He gained the affections of the maid,
Who did with curious work emboss
For him a fine St. Patricks cross.

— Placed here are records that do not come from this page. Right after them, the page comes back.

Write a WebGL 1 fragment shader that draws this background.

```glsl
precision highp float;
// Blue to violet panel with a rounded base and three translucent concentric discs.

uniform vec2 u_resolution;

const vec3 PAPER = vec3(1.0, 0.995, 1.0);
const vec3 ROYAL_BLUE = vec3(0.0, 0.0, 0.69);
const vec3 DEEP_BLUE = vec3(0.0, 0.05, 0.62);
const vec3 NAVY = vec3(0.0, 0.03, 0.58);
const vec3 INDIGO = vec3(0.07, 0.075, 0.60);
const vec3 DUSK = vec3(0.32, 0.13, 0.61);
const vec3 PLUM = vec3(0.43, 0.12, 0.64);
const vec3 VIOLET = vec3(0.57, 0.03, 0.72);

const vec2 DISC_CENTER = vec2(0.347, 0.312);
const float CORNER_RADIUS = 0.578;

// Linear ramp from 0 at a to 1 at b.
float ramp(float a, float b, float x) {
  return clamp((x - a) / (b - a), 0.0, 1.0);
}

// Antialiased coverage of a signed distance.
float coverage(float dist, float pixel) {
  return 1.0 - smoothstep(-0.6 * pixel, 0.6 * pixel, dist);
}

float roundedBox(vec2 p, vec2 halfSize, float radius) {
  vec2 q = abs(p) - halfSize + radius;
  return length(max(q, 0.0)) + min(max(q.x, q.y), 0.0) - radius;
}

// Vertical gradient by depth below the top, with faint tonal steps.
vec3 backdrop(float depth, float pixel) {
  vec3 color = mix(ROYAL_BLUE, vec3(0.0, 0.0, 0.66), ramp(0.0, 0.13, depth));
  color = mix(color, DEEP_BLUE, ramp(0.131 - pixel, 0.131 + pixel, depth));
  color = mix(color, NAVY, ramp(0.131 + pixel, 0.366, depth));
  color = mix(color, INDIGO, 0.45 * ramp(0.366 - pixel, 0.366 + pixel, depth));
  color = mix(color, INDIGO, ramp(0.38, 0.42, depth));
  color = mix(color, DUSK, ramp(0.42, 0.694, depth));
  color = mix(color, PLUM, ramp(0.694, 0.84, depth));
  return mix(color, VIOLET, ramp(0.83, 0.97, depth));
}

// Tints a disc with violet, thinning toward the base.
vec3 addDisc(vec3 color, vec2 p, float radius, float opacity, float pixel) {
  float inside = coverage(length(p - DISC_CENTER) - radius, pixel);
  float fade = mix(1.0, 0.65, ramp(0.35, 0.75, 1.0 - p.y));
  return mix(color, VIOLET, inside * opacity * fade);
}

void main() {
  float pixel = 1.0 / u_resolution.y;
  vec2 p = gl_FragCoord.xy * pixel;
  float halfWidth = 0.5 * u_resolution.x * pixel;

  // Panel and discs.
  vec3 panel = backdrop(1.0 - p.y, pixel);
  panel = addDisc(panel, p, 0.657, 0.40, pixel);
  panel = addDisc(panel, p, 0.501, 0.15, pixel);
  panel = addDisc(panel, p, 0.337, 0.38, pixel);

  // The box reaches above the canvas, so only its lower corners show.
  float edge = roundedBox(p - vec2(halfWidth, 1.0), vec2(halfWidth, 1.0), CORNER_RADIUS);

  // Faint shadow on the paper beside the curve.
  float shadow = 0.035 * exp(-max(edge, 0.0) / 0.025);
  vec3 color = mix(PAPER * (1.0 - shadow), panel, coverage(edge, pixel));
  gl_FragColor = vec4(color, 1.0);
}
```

It appears from this that these crosses were made of silk and embroidery; but, as in modern times, tapestry became superseded by paper, so the embroidered St. Patrick's cross was imitated in coloured papers. (p.13.)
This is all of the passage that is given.